In early July 2017, we sailed to Rarotonga in the Cook Islands. The island is only 32 km (20 mi) in circumference, and completely encircled by a reef. The only safe harbor is Avatiu, but it is open to the North.

There is no anchoring here, the only option is to med-moor to the harbour wall. There is a washroom and showers nearby. There is a propane refill station close to the main harbour, and it's possible to get a SIM card from Bluesky for internet.

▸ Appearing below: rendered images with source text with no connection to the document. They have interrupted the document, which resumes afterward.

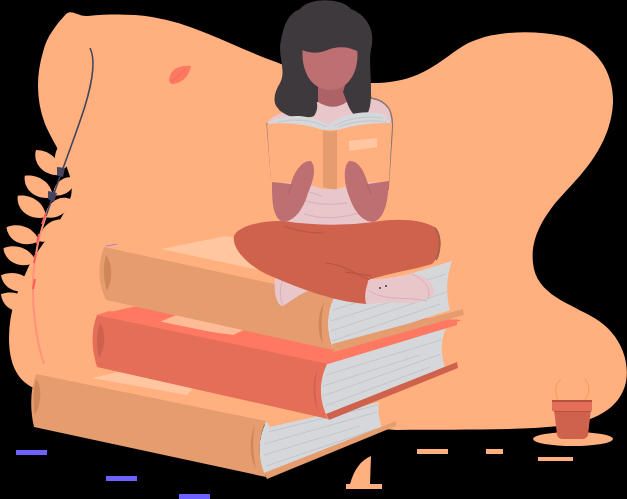
<!DOCTYPE html>
<html lang="en">
<head>
<meta charset="utf-8">
<title>Reading on a stack of books</title>
<style>
:root{
  --night:#000;--peach:#ffb07e;--peach-light:#ffc6a0;--tan:#e59d70;--tan-dark:#cf8659;
  --coral:#ff7861;--red:#e56e58;--rust:#cf624c;--rust-dark:#b5523f;
  --page:#d5d7da;--page-line:#c3c6ca;--hair:#3d393d;--skin:#be6f72;--skin-dark:#ad6267;
  --shirt:#e8c6ca;--shirt-line:#d6b0b6;--ink:#45445c;--violet:#6c63ff;
}
html,body{margin:0;background:var(--night)}
body{width:627px;height:499px;overflow:hidden}
svg{display:block}
.peach{fill:var(--peach)}.light{fill:var(--peach-light)}.tan{fill:var(--tan)}.tan-dark{fill:var(--tan-dark)}
.coral{fill:var(--coral)}.red{fill:var(--red)}.rust{fill:var(--rust)}.rust-dark{fill:var(--rust-dark)}
.page{fill:var(--page)}.hair{fill:var(--hair)}.skin{fill:var(--skin)}.skin-dark{fill:var(--skin-dark)}
.shirt{fill:var(--shirt)}.violet{fill:var(--violet)}.ink{fill:var(--ink)}
.page-lines{fill:none;stroke:var(--page-line);stroke-width:1}
.fold{fill:none;stroke:var(--rust-dark);stroke-width:1}
.crease{fill:none;stroke:var(--shirt-line);stroke-width:1}
</style>
</head>
<body>
<svg width="627" height="499" viewBox="0 0 627 499" role="img" aria-label="A woman sits cross-legged on three large books, reading">
  <defs>
    <path id="leaf" d="M0 0C1 -13 -10 -25 -25 -25C-29 -11 -16 2 0 0Z"/>
    <path id="dash" d="M0 0H31V5H0Z"/>
  </defs>

  <rect width="627" height="499" fill="var(--night)"/>

  <g id="backdrop">
    <path class="peach" d="M66 14C72 9 78 17 88 16C110 14 132 14 152 17C196 24 236 48 276 62C316 78 346 84 378 83C422 81 438 62 463 46C488 31 530 29 563 36C598 45 614 74 613 103C611 139 590 166 567 190C545 213 530 237 533 263C536 295 570 303 596 319C620 334 630 360 626 382C620 410 592 422 560 426C510 431 450 429 396 430L280 420L34 388C16 380 9 362 9 338C9 310 18 290 28 268C38 246 64 222 71 196C76 172 54 146 45 124C36 100 36 76 43 52C47 36 56 25 66 14Z"/>
    <path class="coral" d="M169 81C169 71 178 64 191 66C189 77 181 84 171 84Z"/>
    <path d="M172 81L186 69" stroke="var(--red)" fill="none"/>
  </g>

  <g id="plant">
    <g class="peach">
      <use href="#leaf" transform="translate(61 175)"/>
      <use href="#leaf" transform="translate(53 197) rotate(-8)"/>
      <use href="#leaf" transform="translate(46 217) rotate(-8)"/>
      <use href="#leaf" transform="translate(39 241) rotate(-22)"/>
      <use href="#leaf" transform="translate(36 262) rotate(-22)"/>
      <use href="#leaf" transform="translate(34 288) rotate(-24)"/>
      <use href="#leaf" transform="translate(33 309) rotate(-20)"/>
      <use href="#leaf" transform="translate(60 172) rotate(58) scale(.9)"/>
      <use href="#leaf" transform="translate(53 195) rotate(100) scale(.8)"/>
      <use href="#leaf" transform="translate(45 217) rotate(102) scale(.9)"/>
      <use href="#leaf" transform="translate(39 241) rotate(102)"/>
    </g>
    <path d="M90 48C96 60 92 83 85 106C77 132 64 164 46 216" fill="none" stroke="var(--ink)" stroke-width="1.6"/>
    <path d="M46 216C34 250 30 282 35 322C37 340 40 352 44 364" fill="none" stroke="#ff927a" stroke-width="2"/>
    <path d="M46 213L42 224M39 234L37 244M36 253L34 263M35 279L33 289" stroke="#ff5a5a" stroke-width="2"/>
    <path class="ink" d="M57 167L65 168L63 177L57 175ZM48 191L57 193L54 202L48 199Z"/>
  </g>

  <g id="ground">
    <g class="violet">
      <use href="#dash" x="16" y="450"/>
      <use href="#dash" x="106" y="476"/>
      <use href="#dash" x="179" y="494"/>
    </g>
    <g class="peach">
      <use href="#dash" x="417" y="449"/>
      <path d="M486 449H503V454H486ZM538 457H573V461H538ZM346 484H382V489H346Z"/>
      <path d="M350 484C354 470 360 461 371 456L370 484Z"/>
      <ellipse cx="573" cy="439" rx="40" ry="7"/>
    </g>
  </g>

  <g id="cup">
    <path d="M558 400C554 391 555 384 561 379M585 379C590 385 590 393 585 400" fill="none" stroke="#eda04f"/>
    <path class="rust" d="M554 409H591L588 435Q587 439 582 439H563Q558 439 557 435Z"/>
    <path class="red" d="M552 401H592V411H552Z"/>
    <path class="rust-dark" d="M552 400H592V402H552ZM554 411H591V412H554Z"/>
  </g>

  <g id="book-bottom">
    <path class="peach" d="M36 374L106 355L396 421L266 425Z"/>
    <path class="light" d="M92 378L132 369L196 385L187 395Z"/>
    <path class="page" d="M266 422L380 397C377 407 379 420 382 428L264 475C257 458 258 437 266 422Z"/>
    <path class="page-lines" d="M268 432L378 405M264 444L377 412M264 455L360 426M266 466L376 429"/>
    <path class="tan" d="M36 374L266 421C258 438 257 459 266 477L34 427C30 410 30 390 36 374Z"/>
    <path class="tan-dark" d="M36 379C42 386 42 402 35 415C33 402 33 391 36 379ZM255 425C249 438 249 456 256 469C253 455 252 439 255 425Z"/>
    <path class="peach" d="M266 421L380 396V402L270 427Z"/>
    <path class="tan" d="M264 473L396 421V426L267 479Z"/>
  </g>

  <g id="book-middle">
    <path class="coral" d="M97 315L150 303L462 320L327 364Z"/>
    <path class="light" d="M155 324L181 313L246 329L233 335Z" opacity=".85"/>
    <path class="page" d="M328 362L446 328C440 341 441 355 445 367L327 416C318 398 319 378 328 362Z"/>
    <path class="page-lines" d="M326 375L441 340M323 386L420 355M323 396L441 354M325 406L430 367"/>
    <path class="red" d="M97 315L328 362C319 379 318 400 328 419L97 367C91 348 91 330 97 315Z"/>
    <path class="rust" d="M100 323C106 332 106 346 99 358C96 345 96 334 100 323ZM318 367C312 381 312 399 318 411C315 397 314 382 318 367Z"/>
    <path class="coral" d="M97 315L109 311L332 357L457 319V325L328 364Z"/>
    <path class="rust" d="M326 414L457 362L458 368L329 420Z"/>
  </g>

  <g id="book-top">
    <path class="peach" d="M104 247L204 226L452 262L332 300Z"/>
    <path class="light" d="M161 249L226 236L276 246L288 276Z"/>
    <path class="page" d="M334 297L452 261C446 277 446 295 450 310L333 349C326 332 326 313 334 297Z"/>
    <path class="page-lines" d="M333 310L446 274M331 321L430 289M331 331L447 292M332 341L440 304"/>
    <path class="tan" d="M104 247L334 297C326 314 326 333 333 350L106 300C97 282 98 263 104 247Z"/>
    <path class="tan-dark" d="M106 255C113 264 113 280 107 291C103 278 103 267 106 255ZM324 302C317 316 317 333 323 344C321 330 321 316 324 302Z"/>
    <path class="tan" d="M332 344L463 309L464 315L334 352Z"/>
    <path d="M106 246L117 244" stroke="var(--violet)" opacity=".6"/>
  </g>

  <g id="reader">
    <path id="hair-back" class="hair" d="M300 9C308 -2 340 -3 351 9C366 15 374 28 372 44C368 62 371 78 371 94C372 106 371 112 364 119L345 111H281C271 104 274 93 280 83C287 70 277 56 281 40C284 24 288 14 300 9Z"/>
    <g id="body">
      <path class="skin-dark" d="M318 80H347L349 104Q334 117 318 104Z"/>
      <path class="shirt" d="M318 102Q334 112 348 101L369 98C386 99 393 109 392 126L386 170L373 190L374 228H284L288 186L272 172L267 123C275 111 292 112 304 106Z"/>
      <path d="M267 123L272 183M371 98C389 101 394 112 392 133L388 190" fill="none" stroke="#8c7770" stroke-width="1.5"/>
      <path class="crease" d="M300 199Q320 207 347 203M304 214Q331 223 366 211M309 192L322 196"/>
    </g>
    <path id="hair-front" class="hair" d="M348 76L343 92C348 104 349 112 359 119C368 119 371 108 371 94L370 58ZM304 67L306 84C314 92 322 105 314 116C300 121 286 116 279 110L285 65Z"/>
    <g id="face">
      <path class="skin" d="M303 47Q330 38 357 47C360 69 350 90 330 90C310 90 300 68 303 47Z"/>
      <path class="hair" d="M299 48C299 24 318 16 338 20C354 23 362 34 360 53C352 47 340 46 330 49C320 54 307 54 299 48Z"/>
    </g>

    <g id="legs">
      <path class="shirt" d="M276 274C286 277 301 282 313 289C303 292 292 300 283 306C275 306 273 285 276 274Z"/>
      <path class="crease" d="M283 279C279 289 280 299 283 305"/>
      <path class="rust" d="M284 221Q330 228 374 222C402 217 426 221 436 228C444 239 440 256 432 264C416 269 390 273 368 280L366 304C330 301 294 286 266 274C245 263 232 248 234 236C238 226 262 220 284 221Z"/>
      <path class="fold" d="M325 263C344 264 356 275 370 280M284 226C300 232 312 233 324 233M345 272L372 276"/>
      <path class="shirt" d="M370 279C384 280 398 276 412 274C426 275 434 283 434 293C426 304 407 304 391 302L366 304C364 295 366 285 370 279Z"/>
      <path class="crease" d="M412 274C425 280 431 288 428 299M369 291C388 302 407 296 427 301"/>
      <g class="hair"><circle cx="380" cy="288" r="1"/><circle cx="386" cy="286" r="1"/></g>
      <path d="M435 228C442 237 440 252 436 260" fill="none" stroke="#a8604c" stroke-width="2"/>
    </g>

    <g id="open-book">
      <path class="page" d="M268 123C282 115 306 112 329 125C339 115 363 109 384 114L391 124L331 131Z"/>
      <path class="page-lines" d="M278 122Q305 116 327 127M334 126Q355 114 383 118M338 127Q360 118 387 122"/>
      <path class="peach" d="M267 124Q298 121 323 130H337Q364 122 392 123L389 182Q360 181 337 189H323Q300 181 271 183Z"/>
      <path class="tan" d="M323 130Q330 133 337 130V189Q330 190 323 187Z"/>
      <path class="light" d="M349 141L377 138V147L349 151Z"/>
    </g>

    <g id="hands" class="skin">
      <path d="M272 182L291 184C294 172 302 160 311 161C317 168 313 182 308 193C304 207 296 221 283 222C272 218 272 199 272 182Z"/>
      <path d="M389 181L368 184C365 173 359 160 349 161C342 168 345 185 349 196C354 211 362 222 374 222C386 217 388 199 389 181Z"/>
    </g>
    <path d="M292 184L288 194M367 184L371 194" stroke="var(--skin-dark)" fill="none"/>
  </g>
</svg>
</body>
</html>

Avatiu port is very small, and mostly occupied by cargo ships. One day, one came in and its stern came very close to our bow. Sometimes they ask sailboats to move to allow the ships to dock, but they did not ask us. We wish they had. By the time the ship was here, we had our stern right near the pier and could not back any further. Rekka sat at the bow, waving to the people aboard the ship. All was fine in the end, but it was stressful to have something that big right in front of you.

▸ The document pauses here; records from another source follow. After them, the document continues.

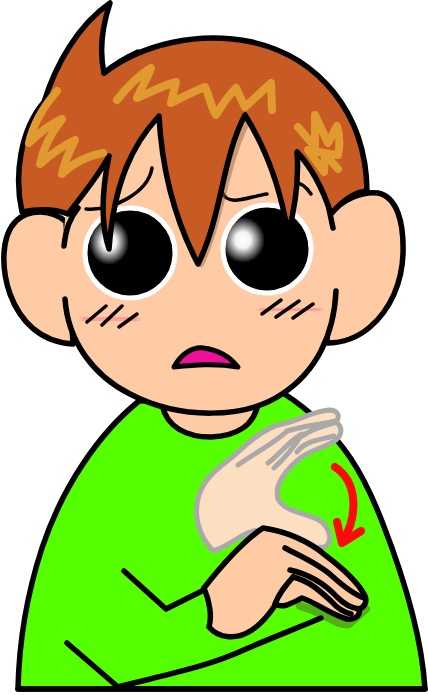
<!DOCTYPE html>
<html lang="en">
<head>
<meta charset="utf-8">
<title>Boy making a hand sign</title>
<style>
:root {
  --paper: #ffffff;
  --ink: #000000;
  --skin: #ffcba4;
  --hair: #c85a24;
  --hair-shine: #e09a30;
  --shirt: #55ff00;
  --blush: #ff9c9c;
  --mouth: #f0109c;
  --ghost-skin: #fbdfc0;
  --ghost-line: #a9a9a9;
  --arrow: #ff0a0a;
}
html, body { margin: 0; background: var(--paper); overflow: hidden; }
svg { display: block; width: 428px; height: 695px; }
path { stroke-linecap: round; stroke-linejoin: round; }
.line { fill: none; stroke: var(--ink); stroke-width: 5.5; }
.thin { fill: none; stroke: var(--ink); stroke-width: 3.5; }
.skin { fill: var(--skin); stroke: var(--ink); stroke-width: 5.5; }
.shirt { fill: var(--shirt); stroke: var(--ink); stroke-width: 5.5; }
.hair { fill: var(--hair); stroke: var(--ink); stroke-width: 5.5; }
.shine { fill: none; stroke: var(--hair-shine); stroke-width: 8; }
.shade { fill: none; stroke: #8a5a3c; stroke-width: 6; opacity: .45; }
.eye { fill: var(--ink); stroke: var(--paper); stroke-width: 5; }
.blush { fill: none; stroke: var(--blush); stroke-width: 15; }
.ghost { fill: var(--ghost-skin); stroke: var(--ghost-line); stroke-width: 5; }
.ghost-line { fill: none; stroke: var(--ghost-line); stroke-width: 5; }
.arrow { fill: none; stroke: var(--arrow); stroke-width: 8; }
</style>
</head>
<body>
<svg viewBox="0 0 428 695" role="img" aria-label="Worried boy in a green shirt lowering one hand onto his other arm">
  <defs>
    <radialGradient id="glint">
      <stop offset="0" stop-color="#fff"/>
      <stop offset=".35" stop-color="#f4f4f4"/>
      <stop offset="1" stop-color="#fff" stop-opacity="0"/>
    </radialGradient>
    <filter id="soft" x="-20%" y="-40%" width="140%" height="180%"><feGaussianBlur stdDeviation="2"/></filter>
    <clipPath id="head-clip">
      <path d="M68 210C62 250 60 280 67 309C76 350 98 376 130 394C180 420 245 418 282 394C312 376 331 345 336 300L340 200L300 100H110Z"/>
    </clipPath>
  </defs>

  <g id="body">
    <path class="shirt" d="M139 401C98 434 62 488 42 548C27 594 19 640 18 689H425C422 640 404 578 383 524C367 482 345 433 283 393Z"/>
    <path class="skin" d="M162 405C167 427 186 437 211 437C237 436 254 425 258 404Z"/>
  </g>

  <g id="ears">
    <path class="skin" d="M66 222C52 209 29 209 16 221C1 236 1 268 10 294C20 321 40 342 73 344Z"/>
    <path class="skin" d="M331 214C341 200 362 191 378 193C397 197 404 222 403 254C402 282 391 309 370 327C356 339 342 343 327 343Z"/>
  </g>

  <g id="face">
    <path fill="var(--skin)" d="M66 210C62 250 60 280 66 309C76 350 98 376 130 394C180 420 245 418 282 394C312 376 331 345 335 300L338 180L300 100H100Z"/>
    <path class="line" d="M65 299C68 342 94 376 130 394C180 420 245 419 282 394C316 372 334 335 336 291"/>
    <path class="line" d="M64 246C66 228 70 218 78 208"/>
    <path class="line" d="M325 190L333 228"/>
    <circle class="eye" cx="130" cy="253" r="45"/>
    <circle class="eye" cx="267" cy="249" r="44"/>
    <ellipse cx="109" cy="242" rx="20" ry="23" fill="url(#glint)"/>
    <ellipse cx="243" cy="240" rx="22" ry="23" fill="url(#glint)"/>
    <path class="thin" d="M86 209C112 211 148 193 152 168"/>
    <path class="thin" d="M222 192C228 208 250 196 267 194M296 183C302 183 307 188 311 194"/>
    <g id="cheeks">
      <path class="blush" filter="url(#soft)" d="M88 318L132 320"/>
      <path class="blush" filter="url(#soft)" d="M266 310L314 309"/>
      <path class="thin" d="M87 322L106 306M102 325L122 306M119 327L137 314M262 314L281 300M276 317L299 301M293 318L313 304"/>
    </g>
    <path d="M174 367C181 354 193 346 204 348C218 350 230 357 238 367C215 363 194 365 174 367Z" fill="var(--mouth)" stroke="var(--ink)" stroke-width="5"/>
  </g>

  <g id="hair">
    <g clip-path="url(#head-clip)">
      <path class="shade" d="M164 122C168 175 180 225 201 264C222 220 226 160 249 119C270 150 282 178 290 212"/>
    </g>
    <path class="hair" d="M22 212C14 176 20 130 44 102C56 64 78 25 110 3C102 27 99 50 104 73C142 44 198 31 252 42C318 57 366 112 367 191C355 192 342 201 331 214C323 189 312 168 297 152C299 178 296 204 288 234C281 190 267 150 245 115C222 158 222 216 198 264C175 220 162 172 159 116C132 145 114 183 109 249C100 222 102 190 109 156C97 178 83 194 68 214C55 209 37 209 22 212Z"/>
    <path class="line" d="M104 73C116 63 127 57 138 52"/>
    <g id="hair-shine">
      <path class="shine" d="M117 100C127 87 138 76 151 68C147 80 140 90 137 98C151 92 164 85 176 82L171 103C183 97 194 91 205 87C209 95 211 107 216 115C222 105 229 95 236 88L245 107L271 83L272 110"/>
      <path class="shine" d="M57 91C44 106 33 124 29 143C40 132 50 124 62 119C52 132 43 148 40 164C52 153 63 146 75 140C69 152 64 163 62 174C74 162 87 156 103 153"/>
      <path class="shine" d="M298 127L315 147L315 115L328 143L337 126C340 137 340 146 338 155C328 154 318 152 308 150L324 172L325 154L338 169"/>
    </g>
  </g>

  <g id="raised-hand">
    <path class="ghost" d="M213 551C198 535 193 514 199 495C207 472 226 464 238 452C253 438 267 427 282 424C298 421 313 411 329 410C339 410 340 417 336 422C343 427 342 435 336 440C325 448 309 450 299 459C285 471 274 485 278 499C284 511 304 513 317 519C329 525 334 540 325 547C307 550 280 535 260 530C245 530 230 546 213 551Z"/>
    <path class="ghost-line" d="M238 465C256 452 275 443 287 431C303 426 318 425 336 421M268 463C282 452 290 440 302 434C293 449 285 458 274 468M297 452C306 440 320 440 334 436M299 438C310 430 321 426 334 423"/>
  </g>

  <g id="motion-arrow">
    <path class="arrow" d="M335 467C358 482 358 516 343 541"/>
    <path class="arrow" d="M337 522L342 543L361 531"/>
  </g>

  <g id="lowered-arm">
    <path class="line" d="M124 571L166 609L212 586"/>
    <path d="M300 606C322 611 338 627 349 624L366 609" fill="none" stroke="#4b7d20" stroke-width="8" opacity=".6"/>
    <path fill="var(--skin)" d="M204 588C223 565 242 542 263 528C285 531 309 541 325 555C341 567 356 580 364 594C369 602 363 608 359 609C361 616 354 620 347 619C331 615 317 603 302 598C292 603 283 609 275 604C263 619 252 632 237 637C221 638 210 632 211 627C212 611 209 598 204 588Z"/>
    <path class="line" d="M204 588C222 565 242 542 263 528C285 531 309 541 325 555C341 567 356 580 364 594C369 602 363 608 359 609C361 616 354 620 347 619C331 615 317 603 302 598C292 603 283 609 275 604C279 593 286 585 293 577"/>
    <path class="line" d="M285 548C302 557 319 564 332 576C342 585 353 594 364 598M290 570C308 574 324 583 337 597C344 604 351 608 359 609M293 577C309 581 319 590 331 601C337 608 343 612 351 614"/>
    <path class="line" d="M204 588C210 602 212 617 209 627C219 639 237 640 252 630C263 623 270 613 276 604"/>
    <path class="line" d="M67 643L118 687C160 676 205 668 246 649C271 638 295 629 321 618"/>
    <path class="line" d="M18 689H425"/>
  </g>
</svg>
</body>
</html>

Almost every day, kids would come and dive at the pier where we were moored. They liked to hang from our stern lines, and to sit on them. One time, a boy accidentally undid one of our ropes—oops, glad we were onboard to see it happen.

We cycled around Rarotonga, the south side of the island has nice roads, but the east side isn't as nice, and most of the north part of the island is dotted with resorts. We enjoyed the ride anyway, stopping at a beach to enjoy the salt air and sun.

We left Rarotonga in mid July to sail to niue. We hoped to go travel to other islands in the Cooks, but many are atolls with shallow entrances—too shallow for pino's 1.9 m (6.3 ft) draft. We did not want to risk anchoring in the ocean, especially not in an area prone to violent squalls. A fellow sailor lost their boat to a reef in Manihiki, after anchoring outside for the night.